Generally speaking, the hardiness zones are high considering the latitude of the region, although not as high as in the Shetland Islands where zone 9 extends to over 60°N. In Central Europe, the relevant zones decrease from zone 8 on the Belgian, Dutch and German North Sea coast, with the exception of some of the Frisian Islands (notably Vlieland and Terschelling), the island of Heligoland and some of the islands in the Rhine-Scheldt estuary, which are in zone 9, to zone 5 around Suwalki, Podlachia on the far eastern border between Poland and Lithuania.

Some isolated, high elevation areas of the Alps and Carpathians may even go down to zone 3 or 4. An extreme example of a cold sink is Funtensee, Bavaria which is at least in zone 3 and maybe even in zone 2.

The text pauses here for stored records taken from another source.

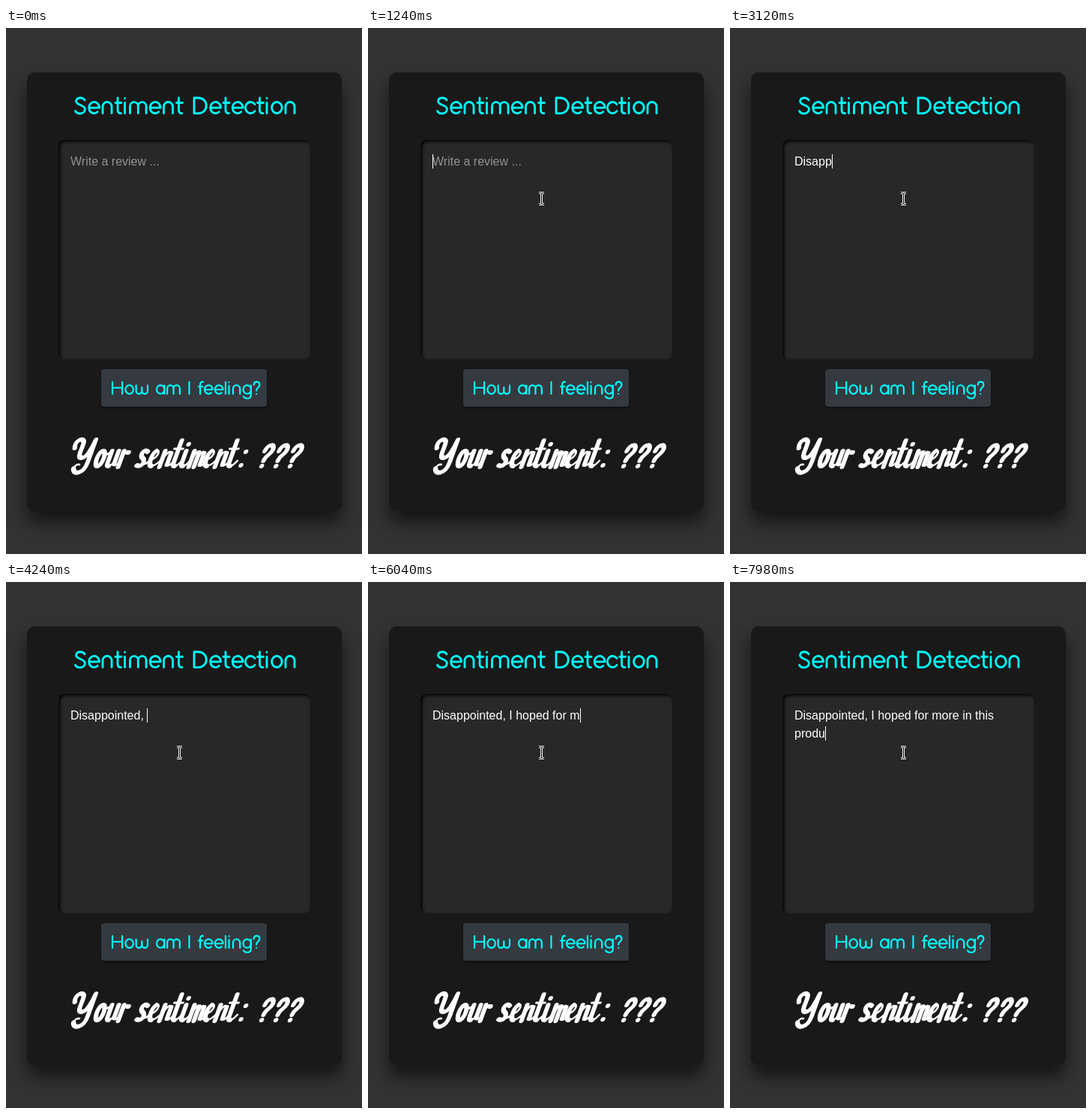
An HTML page that plays this animation: 475 px wide and 700 px high, repeating every 8000 ms.

```html
<!DOCTYPE html>
<html lang="en">
<head>
<meta charset="utf-8">
<title>Sentiment Detection</title>
<style>
  html, body { margin: 0; width: 100%; height: 100%; overflow: hidden; background: #333; }
  div, svg { position: absolute; }
  #card { left: 28px; top: 59px; width: 420px; height: 584px; border-radius: 10px;
    background: #191919; box-shadow: 0 15px 25px rgba(0, 0, 0, .6); }
  #field { left: 70px; top: 149px; width: 336px; height: 292px; border-radius: 8px;
    background: #282828; box-shadow: inset 2px 2px 4px #000; }
  #button { left: 127px; top: 454px; width: 221px; height: 50px; border-radius: 4px;
    background: #343a40; box-shadow: 0 2px 3px rgba(0, 0, 0, .4); }
  svg { left: 0; top: 0; }
  text { font: 16px "Liberation Sans", Arial, sans-serif; fill: #fff; white-space: pre; }
  .letters path { fill: none; stroke-linecap: round; stroke-linejoin: round; }
</style>
</head>
<body>
<div id="card"></div>
<div id="field"></div>
<div id="button"></div>
<svg width="475" height="700" viewBox="0 0 475 700">
  <g id="lettering"></g>
  <text id="line1" x="86" y="183"></text>
  <text id="line2" x="86" y="207"></text>
  <rect id="caret" width="1" height="19" fill="#fff"/>
  <g id="cursor" stroke-linejoin="round">
    <g id="ibeam" fill="none">
      <path d="M-3.5-7.5H-1Q0-7.5 0-6V6Q0 7.5-1 7.5H-3.5M3.5-7.5H1Q0-7.5 0-6V6Q0 7.5 1 7.5H3.5" stroke="#fff" stroke-width="3"/>
      <path d="M-3.5-7.5H-1Q0-7.5 0-6V6Q0 7.5-1 7.5H-3.5M3.5-7.5H1Q0-7.5 0-6V6Q0 7.5 1 7.5H3.5" stroke="#000"/>
    </g>
    <path id="arrow" d="M0 0V14L3.5 11L6 16.5L8 15.5L5.7 10.3H10Z" stroke="#fff"/>
    <path id="hand" d="M-1.5 0H1V6H8Q9 6 9 8V12L7 17H-2L-6 10L-4 8L-1.5 10Z" stroke="#fff"/>
  </g>
</svg>
<script>
const LOOP = 8000;
const $ = id => document.getElementById(id);

// Each glyph: advance, main strokes, optional hairlines; baseline at y = 0.
const ROUND = {
  ' ': [11, ''],
  S: [18, 'M14-19C12-23 3-23.5 2.6-17.5C2.5-12 14.4-13 14.4-7C14 0 4 .5 1.5-4.5'],
  D: [22, 'M2-1.4V-22H8A10.3 10.3 0 0 1 8-1.4Z'],
  H: [23, 'M2-22V-1.4M19-22V-1.4M2-12H19'],
  I: [6, 'M2-22V-1.4'],
  a: [18, 'M15-9A6.7 7.4 0 1 0 1.6-9A6.7 7.4 0 1 0 15-9M15-16V-1.4'],
  c: [16, 'M13.5-13.5A7 7.5 0 1 0 13.5-4.5'],
  e: [18, 'M2-8.8H15.6A7 7.5 0 1 0 13.3-3.4'],
  f: [10, 'M9-22Q4-23 4-17V-1.4M1-14H8.5'],
  g: [18, 'M15-9A6.7 7.4 0 1 0 1.6-9A6.7 7.4 0 1 0 15-9M15-16V0Q15 6.5 8.5 6.5Q4 6.5 2 3'],
  i: [7, 'M2-15.5V-1.4M2-21.5h.01'],
  l: [6, 'M2-22V-1.4'],
  m: [27, 'M2-1.4V-11A5.4 5.4 0 0 1 12.8-11V-1.4M12.8-11A5.4 5.4 0 0 1 23.6-11V-1.4'],
  n: [18, 'M2-1.4V-10.5A6 6 0 0 1 14-10.5V-1.4'],
  o: [18, 'M15.2-9A6.8 7.5 0 1 0 1.6-9A6.8 7.5 0 1 0 15.2-9'],
  t: [11.5, 'M4-22V-6Q4-1.4 8.5-1.4M1-15.5H9'],
  w: [25, 'M2-16V-7A5 5.6 0 0 0 12-7V-13M12-7A5 5.6 0 0 0 22-7V-16'],
  '?': [13, 'M2-17C2-24 12-24 12-17C12-12 6.5-13 6.5-7M6.5-1.4h.01']
};
const SCRIPT = {
  ' ': [13, ''],
  Y: [27, 'M-6-27C-10-37 0-42 3-35C5-28 0-14 8-14C14-14 17-27 18-38V-8C18 8 5 9 2 0', 'M2 0Q3-6 8-5'],
  o: [15, 'M6-23C0-23 0-3 6-3C12-3 12-23 6-23', 'M9-21Q12-16 17-22'],
  u: [16, 'M3-23V-7Q3-3 6-3M12-23V-6', 'M6-3Q10-4 12-12M12-6Q13-1 18-8'],
  r: [13, 'M3-23V-2M9-21h1', 'M3-14Q7-27 10-21'],
  s: [15, 'M9-22C2-27 0-17 5-14C12-9 8-1 1-4', 'M8-6Q13-5 16-11'],
  e: [14, 'M5-23C0-18 1-3 6-3', 'M2-11Q9-14 9-20Q8-26 4-22M6-3Q10-3 15-10'],
  n: [17, 'M3-23V-2M12-20V-5', 'M3-10Q8-27 12-20M12-5Q14-1 19-9'],
  m: [21, 'M3-23V-2M10-21V-2M17-20V-5', 'M3-10Q7-27 10-20M10-10Q14-27 17-20M17-5Q19-1 23-8'],
  t: [11, 'M3-37V-7Q3-3 6-3', 'M-3-26H9M6-3Q9-3 13-10'],
  i: [11, 'M3-23V-7Q3-3 6-3M3-32h.1', 'M6-3Q9-3 13-10'],
  ':': [20, 'M9-4h.1M9-22h.1'],
  '?': [19, 'M1-23C2-33 12-33 11-24C10-18 4-17 4-10M4-3h.1']
};

function letters(str, font, color, weight, thin, transform) {
  let x = 0, body = '';
  for (const ch of str) {
    const [advance, main, hair = ''] = font[ch];
    body += `<g transform="translate(${x})"><path d="${main}" stroke-width="${weight}"/>` +
      `<path d="${hair}" stroke-width="${thin}"/></g>`;
    x += advance;
  }
  return `<g class="letters" role="img" aria-label="${str}" stroke="${color}" transform="${transform}">${body}</g>`;
}
$('lettering').innerHTML =
  letters('Sentiment Detection', ROUND, '#0ff', 2.8, 0, 'translate(91 115)') +
  letters('How am I feeling?', ROUND, '#0ff', 2.8, 0, 'translate(140.5 488) scale(.77)') +
  letters('Your sentiment: ???', SCRIPT, '#fff', 6, 2.8, 'translate(88 586) skewX(-20)');

const REVIEW = 'Disappointed, I hoped for more in this produ';
const KEY_TIMES = [2190, 2580, 2720, 2880, 2960, 3120, 3280, 3360, 3450, 3580, 3770,
  3950, 4040, 4240, 4560, 4670, 4880, 4990, 5170, 5280, 5500, 5590, 5680, 5770, 5860,
  5950, 6040, 6220, 6265, 6310, 6720, 6890, 6970, 7050, 7140, 7230, 7320, 7410, 7500,
  7590, 7680, 7790, 7880, 7980];
const FOCUS = 1080, FIELD_WIDTH = 304;
const POINTER = [[340, 459, 455], [420, 345, 470], [500, 290, 458], [580, 258, 330],
  [660, 242.5, 234], [740, 231.5, 227]];

const pen = document.createElement('canvas').getContext('2d');
pen.font = '16px "Liberation Sans", Arial, sans-serif';
const widthOf = str => pen.measureText(str).width;
const clamp = v => Math.max(0, Math.min(1, v));
const mix = (a, b, k) => a + (b - a) * k;
const show = (el, on) => el.setAttribute('visibility', on ? 'visible' : 'hidden');

function pointerAt(t) {
  const time = Math.min(740, 340 + Math.floor((t - 340) / 40) * 40);
  const i = Math.max(1, POINTER.findIndex(p => p[0] >= time));
  const [a, b] = [POINTER[i - 1], POINTER[i]];
  const k = (time - a[0]) / (b[0] - a[0]);
  return [mix(a[1], b[1], k), mix(a[2], b[2], k)];
}

function drawPointer(t) {
  const [x, y] = pointerAt(t), on = t >= 340;
  const inField = x > 70 && x < 406 && y > 149 && y < 441;
  const inButton = x > 127 && x < 348 && y > 454 && y < 504;
  $('cursor').setAttribute('transform', `translate(${x} ${y})`);
  show($('ibeam'), on && inField);
  show($('hand'), on && inButton);
  show($('arrow'), on && !inField && !inButton);
}

function drawReview(t) {
  const typed = REVIEW.slice(0, KEY_TIMES.filter(k => k <= t).length);
  const wraps = widthOf(typed) > FIELD_WIDTH;
  const cut = wraps ? typed.lastIndexOf(' ') + 1 : typed.length;
  const rest = typed.slice(cut);
  $('line1').textContent = typed.slice(0, cut) || 'Write a review ...';
  $('line1').style.fill = typed ? '#fff' : '#929292';
  $('line2').textContent = rest;
  $('caret').setAttribute('x', Math.round(86 + widthOf(wraps ? rest : typed)));
  $('caret').setAttribute('y', wraps ? 192 : 168);
  show($('caret'), t >= FOCUS);
}

function render(t) {
  const tint = clamp((t - 400) / 150) - clamp((t - FOCUS) / 150);
  const channels = [[52, 44], [58, 52], [64, 59]].map(([a, b]) => mix(a, b, tint));
  $('button').style.background = `rgb(${channels})`;
  drawPointer(t);
  drawReview(t);
}

const start = performance.now();
function tick() {
  render((performance.now() - start) % LOOP);
  requestAnimationFrame(tick);
}
tick();
</script>
</body>
</html>
```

Scandinavia lies at the same latitude as Alaska or Greenland, but the effect of the warm Gulf Stream is even more pronounced here than it is in Britain and Ireland.
Save for a very small spot near Karasjok, Norway which is in zone 2, nowhere in the Arctic part of Scandinavia does it get below zone 3. The Faroe Islands, at 62-63°N are in zone 8, as are the outer Lofoten Islands at 68°N. Tromsø, a coastal city in Norway at 70°N, is in zone 7, and even Longyearbyen, the northernmost true city in the world at 78°N, is still in zone 5. All these coastal locations have one thing in common, though, which are cold, damp summers, with temperatures rarely exceeding 20°C, or 15°C in Longyearbyen. This shows the importance to take heat zones into account for a better understanding of what may or may not grow.
In Sweden and Finland generally, at sea level to 500 metres, zone 3 is north of the Arctic Circle, including cities like Karesuando, Pajala and Rovaniemi. Kiruna is the big exception here, which being located on a hill above
frost traps, is in zone 5. Zone 4 lies between the Arctic Circle and about 64-65°N, with cities such as Oulu and Jokkmokk, Zone 5 (south to 61-62°N) contains cities such as Tampere, Umeå and Östersund. Zone 6 covers the south of mainland Finland, Sweden north of 60°N, and the high plateau of Småland further south. Here one will find cities such as Gävle, Örebro, Sundsvall and Helsinki. The Åland Islands, as well as coastal Southern Sweden, and the Stockholm area are in zone 6.

The west coast of Sweden (Gothenburg and southwards) enjoys particularly mild winters and lies in zone 7, therefore being friendly to some hardy exotic species (The Botanical Garden of Gothenburg), the southeast coast of Sweden has a colder winter due to the absence of the Gulf Stream.

From Wikipedia, National Gardening Association, Arbor Day Foundation